The French Agency for Food, Environmental and Occupational Health & Safety (ANSES) published a review last Friday that has suggested that the World’s most used herbicide, glyphosate, could be a category 2 carcinogen, meaning that carcinogenicity in humans is suspected.
The classification of glyphosate should be rapidly reviewed by the European Chemicals Agency, ANSES said.
ANSES is particularly concerned about a co-formulant found in glyphosate preparations, tallowamine. It will conduct an immediate reassessment of the marketing authorizations for preparations combining glyphosate and tallowamine.
Following publication of the results of the assessment conducted at European level as part of the procedure to renew the approval granted to the active substance glyphosate, and the conflicting results of the International Agency for Research on Cancer (IARC) that concluded that this substance should be classified as ‘probably carcinogenic to humans’, ANSES received a formal request to investigate the hazards posed by glyphosate to human health.
In the Opinion it is publishing today, the Agency notes that in light of the limited level of evidence, it is not possible to propose a classification in Category 1A or 1B (respectively, known or presumed to be carcinogenic to humans, CLP Regulation), but that it could arguably be classified in Category 2 (substances suspected of being carcinogenic to humans, CLP). ANSES therefore believes that the classification of glyphosate should be rapidly reviewed by the European Chemicals Agency (ECHA).
Besides the active substance, the co-formulants found in glyphosate preparations, tallowamine in particular, raise concerns. The Agency is therefore launching an assessment of the risks associated with the co-formulants found in all plant protection preparations, with priority given to glyphosate-based formulations. The Agency will also conduct an immediate reassessment of the marketing authorisations for preparations combining glyphosate and tallowamine.
Glyphosate is an active substance authorised in Europe and used very widely in France as a herbicide, both by professionals (annual tonnage varying between 5157 tonnes and a little over 7421 tonnes from 2008 to 2014) and by amateur gardeners (annual tonnage varying between 1264 tonnes and 2055 tonnes from 2008 to 2014).
It is currently the subject of a European-level procedure to renew its ten-year approval as an active plant protection substance. In this framework, EFSA is coordinating the assessment of the substance, with Germany (BfR) as the rapporteur Member State. The conclusions of the BfR’s expert assessment, which will serve as the basis for the vote by the Member States on whether or not to re-approve the active substance, recommend establishing a threshold for acute toxicity, which will toughen the assessment criteria for glyphosate. They also consider that the substance is unlikely to pose a carcinogenic hazard to humans.

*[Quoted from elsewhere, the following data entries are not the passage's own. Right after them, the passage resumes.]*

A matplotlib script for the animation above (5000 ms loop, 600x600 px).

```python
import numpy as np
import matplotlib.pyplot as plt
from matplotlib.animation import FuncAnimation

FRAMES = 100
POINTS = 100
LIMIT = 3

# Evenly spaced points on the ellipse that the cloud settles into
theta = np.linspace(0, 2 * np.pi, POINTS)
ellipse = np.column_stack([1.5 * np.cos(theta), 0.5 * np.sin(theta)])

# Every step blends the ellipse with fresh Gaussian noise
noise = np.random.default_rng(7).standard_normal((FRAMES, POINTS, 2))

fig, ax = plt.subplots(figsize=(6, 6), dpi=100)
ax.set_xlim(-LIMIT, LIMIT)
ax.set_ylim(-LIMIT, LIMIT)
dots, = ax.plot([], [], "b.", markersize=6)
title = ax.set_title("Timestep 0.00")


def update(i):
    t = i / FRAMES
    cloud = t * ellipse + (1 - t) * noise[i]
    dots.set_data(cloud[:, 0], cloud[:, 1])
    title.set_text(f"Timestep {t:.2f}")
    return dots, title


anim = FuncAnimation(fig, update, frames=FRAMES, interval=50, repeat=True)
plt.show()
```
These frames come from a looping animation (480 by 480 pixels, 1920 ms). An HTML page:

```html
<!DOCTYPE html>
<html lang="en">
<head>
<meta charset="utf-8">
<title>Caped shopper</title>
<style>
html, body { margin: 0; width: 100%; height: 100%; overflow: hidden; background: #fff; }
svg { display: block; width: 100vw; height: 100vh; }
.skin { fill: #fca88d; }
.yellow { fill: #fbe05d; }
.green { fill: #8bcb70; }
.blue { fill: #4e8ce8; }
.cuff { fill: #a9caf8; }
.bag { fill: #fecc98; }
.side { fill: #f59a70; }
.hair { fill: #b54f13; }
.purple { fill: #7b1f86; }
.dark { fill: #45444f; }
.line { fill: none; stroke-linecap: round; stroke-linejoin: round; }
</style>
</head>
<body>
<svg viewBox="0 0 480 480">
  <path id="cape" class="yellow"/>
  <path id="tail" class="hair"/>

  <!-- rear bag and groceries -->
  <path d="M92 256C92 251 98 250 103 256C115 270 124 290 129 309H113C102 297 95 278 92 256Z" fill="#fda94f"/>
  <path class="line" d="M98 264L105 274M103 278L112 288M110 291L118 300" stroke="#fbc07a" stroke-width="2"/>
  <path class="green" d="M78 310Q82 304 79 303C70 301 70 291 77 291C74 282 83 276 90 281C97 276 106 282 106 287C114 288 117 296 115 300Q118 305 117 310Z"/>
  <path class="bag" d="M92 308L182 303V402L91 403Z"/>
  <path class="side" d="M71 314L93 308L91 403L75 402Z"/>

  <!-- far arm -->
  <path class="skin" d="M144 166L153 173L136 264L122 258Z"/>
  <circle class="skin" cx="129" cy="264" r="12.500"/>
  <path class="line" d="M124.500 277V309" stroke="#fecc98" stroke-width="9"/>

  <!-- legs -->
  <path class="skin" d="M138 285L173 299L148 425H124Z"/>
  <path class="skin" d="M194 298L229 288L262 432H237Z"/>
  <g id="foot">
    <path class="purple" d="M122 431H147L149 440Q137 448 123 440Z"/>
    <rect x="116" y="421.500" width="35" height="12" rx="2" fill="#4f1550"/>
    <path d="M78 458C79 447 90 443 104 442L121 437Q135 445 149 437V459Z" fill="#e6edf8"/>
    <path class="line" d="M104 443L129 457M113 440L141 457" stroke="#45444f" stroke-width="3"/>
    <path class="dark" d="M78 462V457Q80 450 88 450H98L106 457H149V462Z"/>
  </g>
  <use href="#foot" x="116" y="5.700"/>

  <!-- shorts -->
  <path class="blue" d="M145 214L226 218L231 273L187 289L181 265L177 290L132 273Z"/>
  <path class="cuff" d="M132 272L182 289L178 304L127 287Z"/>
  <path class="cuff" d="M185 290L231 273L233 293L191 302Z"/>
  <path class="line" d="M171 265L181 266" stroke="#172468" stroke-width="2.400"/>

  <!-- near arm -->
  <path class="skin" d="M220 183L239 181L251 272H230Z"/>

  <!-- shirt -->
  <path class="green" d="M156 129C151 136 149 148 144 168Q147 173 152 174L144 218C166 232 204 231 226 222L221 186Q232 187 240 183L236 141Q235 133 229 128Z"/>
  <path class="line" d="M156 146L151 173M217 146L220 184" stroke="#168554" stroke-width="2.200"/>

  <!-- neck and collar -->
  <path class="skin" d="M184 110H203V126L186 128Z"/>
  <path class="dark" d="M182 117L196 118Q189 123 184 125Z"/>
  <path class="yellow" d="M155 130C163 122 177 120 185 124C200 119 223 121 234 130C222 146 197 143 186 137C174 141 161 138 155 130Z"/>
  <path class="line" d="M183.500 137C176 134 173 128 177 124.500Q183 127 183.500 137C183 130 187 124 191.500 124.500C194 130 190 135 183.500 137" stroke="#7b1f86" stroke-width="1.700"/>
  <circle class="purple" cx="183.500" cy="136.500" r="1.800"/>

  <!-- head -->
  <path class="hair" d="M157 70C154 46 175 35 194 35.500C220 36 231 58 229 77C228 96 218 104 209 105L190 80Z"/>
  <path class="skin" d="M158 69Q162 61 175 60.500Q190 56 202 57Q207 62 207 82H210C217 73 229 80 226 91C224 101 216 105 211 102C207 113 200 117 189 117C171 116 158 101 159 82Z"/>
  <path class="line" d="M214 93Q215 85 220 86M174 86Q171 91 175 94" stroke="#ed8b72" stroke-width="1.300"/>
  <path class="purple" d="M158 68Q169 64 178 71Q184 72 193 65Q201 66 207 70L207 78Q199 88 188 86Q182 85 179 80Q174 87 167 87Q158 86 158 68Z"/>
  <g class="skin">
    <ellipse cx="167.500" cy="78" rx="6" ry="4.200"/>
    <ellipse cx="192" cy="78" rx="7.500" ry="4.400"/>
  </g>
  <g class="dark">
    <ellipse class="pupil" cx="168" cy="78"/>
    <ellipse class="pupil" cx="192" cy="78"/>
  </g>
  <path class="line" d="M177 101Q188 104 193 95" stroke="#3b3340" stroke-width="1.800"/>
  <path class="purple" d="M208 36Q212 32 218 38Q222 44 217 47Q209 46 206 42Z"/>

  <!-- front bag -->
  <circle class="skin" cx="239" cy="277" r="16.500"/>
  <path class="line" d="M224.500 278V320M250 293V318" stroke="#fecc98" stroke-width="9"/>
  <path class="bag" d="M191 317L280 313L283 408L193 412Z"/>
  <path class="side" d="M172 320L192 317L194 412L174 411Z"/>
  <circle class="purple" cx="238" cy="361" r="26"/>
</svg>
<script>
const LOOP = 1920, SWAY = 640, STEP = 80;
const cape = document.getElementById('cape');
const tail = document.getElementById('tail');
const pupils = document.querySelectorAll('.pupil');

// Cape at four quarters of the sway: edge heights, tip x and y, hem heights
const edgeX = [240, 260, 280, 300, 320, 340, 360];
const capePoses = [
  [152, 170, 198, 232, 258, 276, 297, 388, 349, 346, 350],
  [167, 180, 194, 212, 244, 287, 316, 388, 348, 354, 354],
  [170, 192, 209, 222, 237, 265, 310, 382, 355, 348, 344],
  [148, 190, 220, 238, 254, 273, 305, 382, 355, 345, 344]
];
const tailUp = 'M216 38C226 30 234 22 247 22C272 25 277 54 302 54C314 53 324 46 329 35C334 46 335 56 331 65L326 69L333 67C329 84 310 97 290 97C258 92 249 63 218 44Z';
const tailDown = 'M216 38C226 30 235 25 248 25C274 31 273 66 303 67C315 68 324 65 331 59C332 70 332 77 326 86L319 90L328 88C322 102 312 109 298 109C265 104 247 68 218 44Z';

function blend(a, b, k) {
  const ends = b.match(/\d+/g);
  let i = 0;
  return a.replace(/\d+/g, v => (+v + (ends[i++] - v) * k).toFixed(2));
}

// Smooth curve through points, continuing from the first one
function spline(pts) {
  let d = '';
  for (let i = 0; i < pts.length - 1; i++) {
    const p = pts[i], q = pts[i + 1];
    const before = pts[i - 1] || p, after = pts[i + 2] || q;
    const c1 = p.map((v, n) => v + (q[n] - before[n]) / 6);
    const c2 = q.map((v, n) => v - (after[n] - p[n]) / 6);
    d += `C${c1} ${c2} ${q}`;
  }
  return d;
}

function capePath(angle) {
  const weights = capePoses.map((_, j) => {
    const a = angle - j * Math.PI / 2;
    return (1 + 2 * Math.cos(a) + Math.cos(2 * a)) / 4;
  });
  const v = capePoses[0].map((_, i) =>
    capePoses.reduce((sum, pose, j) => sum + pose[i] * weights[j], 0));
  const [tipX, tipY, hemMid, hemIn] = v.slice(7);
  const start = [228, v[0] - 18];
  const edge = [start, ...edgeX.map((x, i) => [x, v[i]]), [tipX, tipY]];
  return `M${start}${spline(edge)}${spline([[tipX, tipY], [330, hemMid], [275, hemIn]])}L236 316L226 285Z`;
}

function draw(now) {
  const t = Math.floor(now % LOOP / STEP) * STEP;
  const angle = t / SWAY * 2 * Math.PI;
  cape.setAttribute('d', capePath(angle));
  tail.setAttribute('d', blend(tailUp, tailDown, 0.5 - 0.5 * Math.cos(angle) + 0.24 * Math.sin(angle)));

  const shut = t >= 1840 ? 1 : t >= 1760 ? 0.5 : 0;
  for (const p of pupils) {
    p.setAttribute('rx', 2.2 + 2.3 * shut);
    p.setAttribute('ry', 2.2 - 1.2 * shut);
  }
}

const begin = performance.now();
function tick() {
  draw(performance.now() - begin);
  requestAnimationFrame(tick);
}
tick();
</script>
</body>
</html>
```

However, on 10 March 2015, the International Agency for Research on Cancer (IARC), part of the World Health Organization, published a report concluding that glyphosate should now be classified as ‘probably carcinogenic to humans’ (IARC Group 2A).
In this context, ANSES received a formal request from the Ministries of Consumer Affairs, Health, Labour, Ecology and Agriculture, as well as from the French consumer associations UFC-Que Choisir and CLCV, to assess the IARC and BfR conclusions as regards the carcinogenic properties of the substance. It was important that the Agency’s analysis should enable the French authorities to propose appropriate measures at European level when considering the draft decision to renew approval.
The Agency’s opinion
ANSES entrusted examination of this request to a group of experts specialising in toxicology, carcinogenesis, mutagenesis and epidemiology. Given the time constraints, the Working Group’s analysis relied exclusively on the European and IARC assessment reports and not on raw data.
The analysis was conducted in an attempt to explain the diverging conclusions of the BfR and EFSA with respect to those of the IARC. It found that these differences can be explained by the selection criteria for the studies used and the methodology for establishing the final level of evidence.
In conclusion, the expert group’s analysis indicates that:
- the level of evidence of carcinogenicity in animals and humans is considered relatively limited and cannot be used to propose a classification in Category 1A or 1B (respectively, known or presumed to be carcinogenic to humans) in application of the criteria of Regulation(EC) No 1272/2008 (CLP);
- in view of the limited level of evidence, the substance could arguably be classified in Category 2 (substances suspected of being carcinogenic to humans, CLP), without the Agency being in a position to take a decision in the absence of a detailed analysis of all the studies.
In light of these results, the Agency believes that the classification of glyphosate should be rapidly reviewed by the European Chemicals Agency (ECHA).
In addition, besides the active substance and given the exposure to preparations and the concerns raised about the co-formulants, the Agency is continuing its work through the establishment of a Working Group on the risks associated with the co-formulants found in all plant protection preparations, in particular for amateur use. The work will focus on glyphosate-based formulations as a matter of priority.
Furthermore, given the recent issues raised by EFSA concerning tallowamine, the Agency will conduct an immediate reassessment of the marketing authorisations for preparations combining glyphosate and tallowamine.
WHO has also reported the carcinogenic potential of glyphosate.